Broome did so, and brought in Scott Brash, one of Team GB's newest and most talented riders, for a second opinion. They instantly agreed it would a great coup. Says Lord Harris: "We think we've got one of the best horses in the world. He'd only had three fences down in 30 grand prix events so we had to get in very, very quickly. Such was the competition, we had to keep very quiet about it."
Brash, 26, a Scottish builder's son from Peebles who started riding when he was seven, says it is "great" that Britain has a horse of this quality. "I had won the World Cup in Toronto on a horse called Bonhomie when I got a phone call from David Broome to ask if I would go and try out this horse in Germany on behalf of Phil Harris and James Kirkham.
"I told them how impressed I was and they said they would buy him for me. I don't know if he was available because his previous rider didn't get on with him or what, but he's brilliant with me. He is a very careful horse who doesn't want to touch the jumps. Our partnership has seemed to work well, because we won the World Cup in Florida together."

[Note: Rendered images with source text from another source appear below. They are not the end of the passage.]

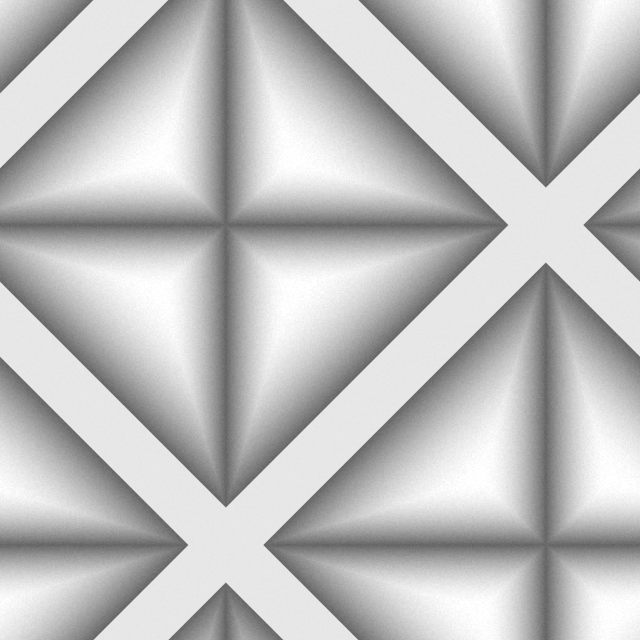
Give the GLSL for this pattern, as a Shadertoy shader.

```glsl
const vec2 DIAMOND_CENTER = vec2(0.3529, 0.6484);
const float REPEATS = 1.0;        // each repeat holds two staggered diamonds
const float HALF_DIAGONAL = 0.4414;
const float APEX = 0.23;          // facet peak, as a share of the half diagonal
const float CREASE_GRAY = 0.40;
const float PEAK_GRAY = 1.0;
const float BAND_GRAY = 0.905;
const float GRAIN_CELLS = 512.0;

float hash(uvec2 cell) {
    uint h = cell.x * 1597334677u ^ cell.y * 3812015801u;
    h = (h ^ (h >> 15)) * 2246822519u;
    h = (h ^ (h >> 13)) * 3266489917u;
    return float((h ^ (h >> 16)) & 0xffffu) / 65535.0;
}

// Fine grain in -0.5..0.5, wrapping at the canvas edge
float grain(vec2 uv, float cells) {
    return hash(uvec2(mod(floor(uv * cells), cells))) - 0.5;
}

// Fold the plane into one quadrant of the nearest diamond
vec2 foldDiamonds(vec2 p) {
    vec2 q = abs(fract(p + 0.5) - 0.5);
    return q.x + q.y > 0.5 ? 0.5 - q : q;
}

// Height of a three-sided facet: 0 on its edges, 1 at its apex
float facetHeight(vec2 q, float leg, float apex) {
    float fromAxes = min(q.x, q.y) / (apex * leg);
    float fromRim = (leg - q.x - q.y) / (leg * (1.0 - 2.0 * apex));
    return clamp(min(fromAxes, fromRim), 0.0, 1.0);
}

// Rounded ramp that flattens towards the apex
float facetShade(float height, float low, float high) {
    float slope = 1.0 - height;
    return mix(low, high, 1.0 - slope * slope);
}

void mainImage(out vec4 fragColor, in vec2 fragCoord) {
    vec2 uv = fragCoord / iResolution.xy;
    vec2 q = foldDiamonds((uv - DIAMOND_CENTER) * REPEATS);
    float noise = grain(uv, GRAIN_CELLS);

    // Cushioned facets
    float height = facetHeight(q, HALF_DIAGONAL, APEX);
    float facet = facetShade(height, CREASE_GRAY, PEAK_GRAY) + 0.035 * noise;

    // Flat diagonal bands between the diamonds
    float band = BAND_GRAY + 0.012 * noise;
    float edge = REPEATS / min(iResolution.x, iResolution.y);
    float inside = smoothstep(-edge, edge, HALF_DIAGONAL - q.x - q.y);

    fragColor = vec4(vec3(clamp(mix(band, facet, inside), 0.0, 1.0)), 1.0);
}
```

They compete again at the Super League event in St Gallen, Switzerland, next week, with Team GB's Dutch performance director, Rob Hoekstra, announcing the showjumping team of four horses and riders, plus a reserve, next month.
"I think we have a great chance in the Olympics," says Brash. "But in this sport so much depends on the fitness of the horses." He has another quality mount in Intertoy, "but obviously you can only ride one. Sanctos is a little bit of a nervous horse, but since I've had him he's come round a lot. He's different from a lot of others, he seems to need to get to know everyone first before he can relax. But once he gets into the ring he can really take those fences in his stride. He has such a lovely, flowing rhythm."

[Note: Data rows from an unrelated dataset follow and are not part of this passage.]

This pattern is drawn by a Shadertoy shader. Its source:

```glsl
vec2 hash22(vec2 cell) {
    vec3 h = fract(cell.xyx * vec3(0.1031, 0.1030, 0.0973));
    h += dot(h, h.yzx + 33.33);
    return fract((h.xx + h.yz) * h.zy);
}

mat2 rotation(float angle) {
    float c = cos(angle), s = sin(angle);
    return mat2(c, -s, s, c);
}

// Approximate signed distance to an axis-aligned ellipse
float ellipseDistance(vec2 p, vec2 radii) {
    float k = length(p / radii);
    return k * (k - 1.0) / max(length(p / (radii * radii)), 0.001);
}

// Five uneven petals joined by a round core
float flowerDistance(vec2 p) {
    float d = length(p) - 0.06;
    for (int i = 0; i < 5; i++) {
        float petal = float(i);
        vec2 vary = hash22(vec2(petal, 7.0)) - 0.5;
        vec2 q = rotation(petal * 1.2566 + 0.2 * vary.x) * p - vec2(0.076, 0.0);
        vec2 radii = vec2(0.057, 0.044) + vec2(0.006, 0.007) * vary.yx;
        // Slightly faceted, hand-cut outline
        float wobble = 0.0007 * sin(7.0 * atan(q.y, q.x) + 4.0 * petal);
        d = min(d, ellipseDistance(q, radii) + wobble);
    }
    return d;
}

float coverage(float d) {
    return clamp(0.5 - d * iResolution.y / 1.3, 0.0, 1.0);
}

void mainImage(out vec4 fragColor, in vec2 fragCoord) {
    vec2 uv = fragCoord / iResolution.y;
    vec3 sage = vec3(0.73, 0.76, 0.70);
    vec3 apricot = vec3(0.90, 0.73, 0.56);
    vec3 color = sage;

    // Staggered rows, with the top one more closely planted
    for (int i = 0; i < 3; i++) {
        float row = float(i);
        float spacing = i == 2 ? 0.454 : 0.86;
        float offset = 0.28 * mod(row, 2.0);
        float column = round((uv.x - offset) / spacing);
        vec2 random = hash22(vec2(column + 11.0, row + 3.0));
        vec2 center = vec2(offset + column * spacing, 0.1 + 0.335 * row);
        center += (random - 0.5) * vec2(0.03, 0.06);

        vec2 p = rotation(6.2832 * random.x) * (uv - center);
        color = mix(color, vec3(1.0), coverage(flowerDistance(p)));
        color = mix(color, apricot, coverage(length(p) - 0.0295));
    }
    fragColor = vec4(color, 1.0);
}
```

Although stabled at Brash's home in Peebles, Sanctos will be based in Holland and Belgium before the Games. "We are away in competitions most weeks but fortunately he's a good traveller," says Brash.
Showjumping used to enjoy huge TV ratings during an era which embraced Harvey Smith's famous two-fingered gesture. But since then there has been a steep downturn in its appeal, though major shows at Olympia can still attract full houses.
What it obviously needs is the surge of publicity that Olympic success would bring, and Brash makes a bold suggestion that he feels would help. "I've always felt that it is crying out for people to bet on it. That would create a lot more interest. If the public understood a bit more about it, it's an unbelievable sport. Betting on showjumping would encourage the public more, which is what it needs."
So, Sanctos to emulate the fabulous Foxhunter at Greenwich Park and become a four-legged friend etched as deeply in the nation's hearts as a pooch named Pudsey? It may be worth a modest flutter.